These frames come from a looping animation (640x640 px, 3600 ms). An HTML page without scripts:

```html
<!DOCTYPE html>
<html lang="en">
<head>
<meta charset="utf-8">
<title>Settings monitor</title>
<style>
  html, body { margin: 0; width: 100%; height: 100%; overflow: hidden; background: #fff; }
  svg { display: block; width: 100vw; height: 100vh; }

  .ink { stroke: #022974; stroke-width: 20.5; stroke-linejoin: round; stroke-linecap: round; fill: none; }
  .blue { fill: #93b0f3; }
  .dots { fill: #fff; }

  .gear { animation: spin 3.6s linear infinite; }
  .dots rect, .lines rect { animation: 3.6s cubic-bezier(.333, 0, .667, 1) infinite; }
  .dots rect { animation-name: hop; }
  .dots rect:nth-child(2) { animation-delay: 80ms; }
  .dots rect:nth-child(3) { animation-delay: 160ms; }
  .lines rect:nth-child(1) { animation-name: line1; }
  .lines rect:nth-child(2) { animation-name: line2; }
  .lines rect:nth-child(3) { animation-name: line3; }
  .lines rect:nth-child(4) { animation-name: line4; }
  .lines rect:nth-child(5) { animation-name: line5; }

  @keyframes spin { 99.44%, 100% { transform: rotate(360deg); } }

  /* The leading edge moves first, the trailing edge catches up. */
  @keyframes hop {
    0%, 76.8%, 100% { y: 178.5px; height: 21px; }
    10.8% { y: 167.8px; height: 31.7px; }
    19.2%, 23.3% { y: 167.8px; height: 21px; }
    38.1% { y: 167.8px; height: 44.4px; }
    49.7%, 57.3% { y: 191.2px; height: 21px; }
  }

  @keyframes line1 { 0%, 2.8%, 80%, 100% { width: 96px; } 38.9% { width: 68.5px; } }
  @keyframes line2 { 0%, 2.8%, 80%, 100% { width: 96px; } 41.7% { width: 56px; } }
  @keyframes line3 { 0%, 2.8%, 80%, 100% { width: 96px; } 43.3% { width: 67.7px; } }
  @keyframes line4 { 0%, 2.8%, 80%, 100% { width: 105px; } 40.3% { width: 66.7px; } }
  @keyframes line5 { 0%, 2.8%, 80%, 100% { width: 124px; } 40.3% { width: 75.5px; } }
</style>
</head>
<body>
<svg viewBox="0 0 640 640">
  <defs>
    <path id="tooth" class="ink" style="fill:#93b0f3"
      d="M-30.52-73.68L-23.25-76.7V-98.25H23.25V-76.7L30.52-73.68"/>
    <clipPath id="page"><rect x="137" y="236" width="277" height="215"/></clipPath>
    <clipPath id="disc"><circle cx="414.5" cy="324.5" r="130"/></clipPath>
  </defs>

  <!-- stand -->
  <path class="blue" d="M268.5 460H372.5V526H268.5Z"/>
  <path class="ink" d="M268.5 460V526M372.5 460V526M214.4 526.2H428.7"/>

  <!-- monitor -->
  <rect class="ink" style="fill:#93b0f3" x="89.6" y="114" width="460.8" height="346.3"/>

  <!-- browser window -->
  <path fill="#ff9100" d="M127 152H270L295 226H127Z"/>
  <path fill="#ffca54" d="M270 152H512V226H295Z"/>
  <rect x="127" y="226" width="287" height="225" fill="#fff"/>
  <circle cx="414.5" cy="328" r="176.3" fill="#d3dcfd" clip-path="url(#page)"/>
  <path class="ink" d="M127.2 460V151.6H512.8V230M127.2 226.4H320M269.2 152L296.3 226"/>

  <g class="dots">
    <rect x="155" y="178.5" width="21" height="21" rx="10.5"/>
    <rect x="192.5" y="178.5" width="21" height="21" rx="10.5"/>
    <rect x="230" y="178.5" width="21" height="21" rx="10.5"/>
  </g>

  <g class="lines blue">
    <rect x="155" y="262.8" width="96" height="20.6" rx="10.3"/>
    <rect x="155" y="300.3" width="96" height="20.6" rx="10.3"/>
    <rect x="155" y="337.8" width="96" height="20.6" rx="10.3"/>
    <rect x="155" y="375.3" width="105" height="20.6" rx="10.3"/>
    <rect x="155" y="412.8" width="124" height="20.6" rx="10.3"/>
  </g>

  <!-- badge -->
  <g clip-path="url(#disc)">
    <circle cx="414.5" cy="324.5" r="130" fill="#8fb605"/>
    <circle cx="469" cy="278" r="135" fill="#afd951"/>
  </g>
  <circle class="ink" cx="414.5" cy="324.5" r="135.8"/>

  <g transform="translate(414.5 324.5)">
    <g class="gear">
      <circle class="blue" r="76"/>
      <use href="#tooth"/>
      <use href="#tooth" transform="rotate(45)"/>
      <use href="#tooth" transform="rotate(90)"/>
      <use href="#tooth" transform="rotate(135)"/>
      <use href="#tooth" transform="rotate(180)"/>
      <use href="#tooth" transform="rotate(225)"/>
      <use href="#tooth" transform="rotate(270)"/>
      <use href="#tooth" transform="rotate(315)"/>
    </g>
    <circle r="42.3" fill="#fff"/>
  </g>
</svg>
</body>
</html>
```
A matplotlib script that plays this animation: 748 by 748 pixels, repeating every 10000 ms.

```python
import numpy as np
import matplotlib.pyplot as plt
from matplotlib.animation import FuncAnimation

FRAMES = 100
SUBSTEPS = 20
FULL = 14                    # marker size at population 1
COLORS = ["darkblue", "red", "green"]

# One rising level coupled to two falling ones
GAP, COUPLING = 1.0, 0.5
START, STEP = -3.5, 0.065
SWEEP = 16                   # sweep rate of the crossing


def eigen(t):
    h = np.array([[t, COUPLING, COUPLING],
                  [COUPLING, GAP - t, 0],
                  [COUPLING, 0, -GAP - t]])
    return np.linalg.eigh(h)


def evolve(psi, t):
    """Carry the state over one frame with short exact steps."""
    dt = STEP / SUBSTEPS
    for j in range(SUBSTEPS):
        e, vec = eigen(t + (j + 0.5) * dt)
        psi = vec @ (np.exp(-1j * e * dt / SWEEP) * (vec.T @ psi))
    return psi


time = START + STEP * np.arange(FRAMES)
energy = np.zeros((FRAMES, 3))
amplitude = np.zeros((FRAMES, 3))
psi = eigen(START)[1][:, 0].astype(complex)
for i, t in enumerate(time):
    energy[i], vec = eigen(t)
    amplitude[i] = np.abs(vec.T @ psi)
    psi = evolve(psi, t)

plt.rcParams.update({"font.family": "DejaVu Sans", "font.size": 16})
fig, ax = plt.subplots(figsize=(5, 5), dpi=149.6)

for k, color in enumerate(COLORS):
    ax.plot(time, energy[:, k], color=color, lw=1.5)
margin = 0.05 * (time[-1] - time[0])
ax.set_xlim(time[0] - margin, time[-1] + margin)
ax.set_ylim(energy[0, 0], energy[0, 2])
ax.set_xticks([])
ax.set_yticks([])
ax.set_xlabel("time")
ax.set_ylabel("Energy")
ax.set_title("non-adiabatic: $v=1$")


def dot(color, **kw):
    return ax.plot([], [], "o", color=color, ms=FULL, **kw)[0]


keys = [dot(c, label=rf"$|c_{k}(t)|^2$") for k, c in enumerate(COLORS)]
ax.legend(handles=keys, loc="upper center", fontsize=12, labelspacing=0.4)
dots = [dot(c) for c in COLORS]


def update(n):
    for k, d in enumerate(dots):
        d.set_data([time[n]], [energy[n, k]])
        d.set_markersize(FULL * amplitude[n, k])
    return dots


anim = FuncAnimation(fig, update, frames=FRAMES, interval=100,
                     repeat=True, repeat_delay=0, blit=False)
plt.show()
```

______

▸ **Exercise instructions**
All the data above must be copied again. Leave nothing out.

▸ **Reply to the task**
These frames come from a looping animation (640x640 px, 3600 ms). An HTML page without scripts:

```html
<!DOCTYPE html>
<html lang="en">
<head>
<meta charset="utf-8">
<title>Settings monitor</title>
<style>
  html, body { margin: 0; width: 100%; height: 100%; overflow: hidden; background: #fff; }
  svg { display: block; width: 100vw; height: 100vh; }

  .ink { stroke: #022974; stroke-width: 20.5; stroke-linejoin: round; stroke-linecap: round; fill: none; }
  .blue { fill: #93b0f3; }
  .dots { fill: #fff; }

  .gear { animation: spin 3.6s linear infinite; }
  .dots rect, .lines rect { animation: 3.6s cubic-bezier(.333, 0, .667, 1) infinite; }
  .dots rect { animation-name: hop; }
  .dots rect:nth-child(2) { animation-delay: 80ms; }
  .dots rect:nth-child(3) { animation-delay: 160ms; }
  .lines rect:nth-child(1) { animation-name: line1; }
  .lines rect:nth-child(2) { animation-name: line2; }
  .lines rect:nth-child(3) { animation-name: line3; }
  .lines rect:nth-child(4) { animation-name: line4; }
  .lines rect:nth-child(5) { animation-name: line5; }

  @keyframes spin { 99.44%, 100% { transform: rotate(360deg); } }

  /* The leading edge moves first, the trailing edge catches up. */
  @keyframes hop {
    0%, 76.8%, 100% { y: 178.5px; height: 21px; }
    10.8% { y: 167.8px; height: 31.7px; }
    19.2%, 23.3% { y: 167.8px; height: 21px; }
    38.1% { y: 167.8px; height: 44.4px; }
    49.7%, 57.3% { y: 191.2px; height: 21px; }
  }

  @keyframes line1 { 0%, 2.8%, 80%, 100% { width: 96px; } 38.9% { width: 68.5px; } }
  @keyframes line2 { 0%, 2.8%, 80%, 100% { width: 96px; } 41.7% { width: 56px; } }
  @keyframes line3 { 0%, 2.8%, 80%, 100% { width: 96px; } 43.3% { width: 67.7px; } }
  @keyframes line4 { 0%, 2.8%, 80%, 100% { width: 105px; } 40.3% { width: 66.7px; } }
  @keyframes line5 { 0%, 2.8%, 80%, 100% { width: 124px; } 40.3% { width: 75.5px; } }
</style>
</head>
<body>
<svg viewBox="0 0 640 640">
  <defs>
    <path id="tooth" class="ink" style="fill:#93b0f3"
      d="M-30.52-73.68L-23.25-76.7V-98.25H23.25V-76.7L30.52-73.68"/>
    <clipPath id="page"><rect x="137" y="236" width="277" height="215"/></clipPath>
    <clipPath id="disc"><circle cx="414.5" cy="324.5" r="130"/></clipPath>
  </defs>

  <!-- stand -->
  <path class="blue" d="M268.5 460H372.5V526H268.5Z"/>
  <path class="ink" d="M268.5 460V526M372.5 460V526M214.4 526.2H428.7"/>

  <!-- monitor -->
  <rect class="ink" style="fill:#93b0f3" x="89.6" y="114" width="460.8" height="346.3"/>

  <!-- browser window -->
  <path fill="#ff9100" d="M127 152H270L295 226H127Z"/>
  <path fill="#ffca54" d="M270 152H512V226H295Z"/>
  <rect x="127" y="226" width="287" height="225" fill="#fff"/>
  <circle cx="414.5" cy="328" r="176.3" fill="#d3dcfd" clip-path="url(#page)"/>
  <path class="ink" d="M127.2 460V151.6H512.8V230M127.2 226.4H320M269.2 152L296.3 226"/>

  <g class="dots">
    <rect x="155" y="178.5" width="21" height="21" rx="10.5"/>
    <rect x="192.5" y="178.5" width="21" height="21" rx="10.5"/>
    <rect x="230" y="178.5" width="21" height="21" rx="10.5"/>
  </g>

  <g class="lines blue">
    <rect x="155" y="262.8" width="96" height="20.6" rx="10.3"/>
    <rect x="155" y="300.3" width="96" height="20.6" rx="10.3"/>
    <rect x="155" y="337.8" width="96" height="20.6" rx="10.3"/>
    <rect x="155" y="375.3" width="105" height="20.6" rx="10.3"/>
    <rect x="155" y="412.8" width="124" height="20.6" rx="10.3"/>
  </g>

  <!-- badge -->
  <g clip-path="url(#disc)">
    <circle cx="414.5" cy="324.5" r="130" fill="#8fb605"/>
    <circle cx="469" cy="278" r="135" fill="#afd951"/>
  </g>
  <circle class="ink" cx="414.5" cy="324.5" r="135.8"/>

  <g transform="translate(414.5 324.5)">
    <g class="gear">
      <circle class="blue" r="76"/>
      <use href="#tooth"/>
      <use href="#tooth" transform="rotate(45)"/>
      <use href="#tooth" transform="rotate(90)"/>
      <use href="#tooth" transform="rotate(135)"/>
      <use href="#tooth" transform="rotate(180)"/>
      <use href="#tooth" transform="rotate(225)"/>
      <use href="#tooth" transform="rotate(270)"/>
      <use href="#tooth" transform="rotate(315)"/>
    </g>
    <circle r="42.3" fill="#fff"/>
  </g>
</svg>
</body>
</html>
```
A matplotlib script that plays this animation: 748 by 748 pixels, repeating every 10000 ms.

```python
import numpy as np
import matplotlib.pyplot as plt
from matplotlib.animation import FuncAnimation

FRAMES = 100
SUBSTEPS = 20
FULL = 14                    # marker size at population 1
COLORS = ["darkblue", "red", "green"]

# One rising level coupled to two falling ones
GAP, COUPLING = 1.0, 0.5
START, STEP = -3.5, 0.065
SWEEP = 16                   # sweep rate of the crossing


def eigen(t):
    h = np.array([[t, COUPLING, COUPLING],
                  [COUPLING, GAP - t, 0],
                  [COUPLING, 0, -GAP - t]])
    return np.linalg.eigh(h)


def evolve(psi, t):
    """Carry the state over one frame with short exact steps."""
    dt = STEP / SUBSTEPS
    for j in range(SUBSTEPS):
        e, vec = eigen(t + (j + 0.5) * dt)
        psi = vec @ (np.exp(-1j * e * dt / SWEEP) * (vec.T @ psi))
    return psi


time = START + STEP * np.arange(FRAMES)
energy = np.zeros((FRAMES, 3))
amplitude = np.zeros((FRAMES, 3))
psi = eigen(START)[1][:, 0].astype(complex)
for i, t in enumerate(time):
    energy[i], vec = eigen(t)
    amplitude[i] = np.abs(vec.T @ psi)
    psi = evolve(psi, t)

plt.rcParams.update({"font.family": "DejaVu Sans", "font.size": 16})
fig, ax = plt.subplots(figsize=(5, 5), dpi=149.6)

for k, color in enumerate(COLORS):
    ax.plot(time, energy[:, k], color=color, lw=1.5)
margin = 0.05 * (time[-1] - time[0])
ax.set_xlim(time[0] - margin, time[-1] + margin)
ax.set_ylim(energy[0, 0], energy[0, 2])
ax.set_xticks([])
ax.set_yticks([])
ax.set_xlabel("time")
ax.set_ylabel("Energy")
ax.set_title("non-adiabatic: $v=1$")


def dot(color, **kw):
    return ax.plot([], [], "o", color=color, ms=FULL, **kw)[0]


keys = [dot(c, label=rf"$|c_{k}(t)|^2$") for k, c in enumerate(COLORS)]
ax.legend(handles=keys, loc="upper center", fontsize=12, labelspacing=0.4)
dots = [dot(c) for c in COLORS]


def update(n):
    for k, d in enumerate(dots):
        d.set_data([time[n]], [energy[n, k]])
        d.set_markersize(FULL * amplitude[n, k])
    return dots


anim = FuncAnimation(fig, update, frames=FRAMES, interval=100,
                     repeat=True, repeat_delay=0, blit=False)
plt.show()
```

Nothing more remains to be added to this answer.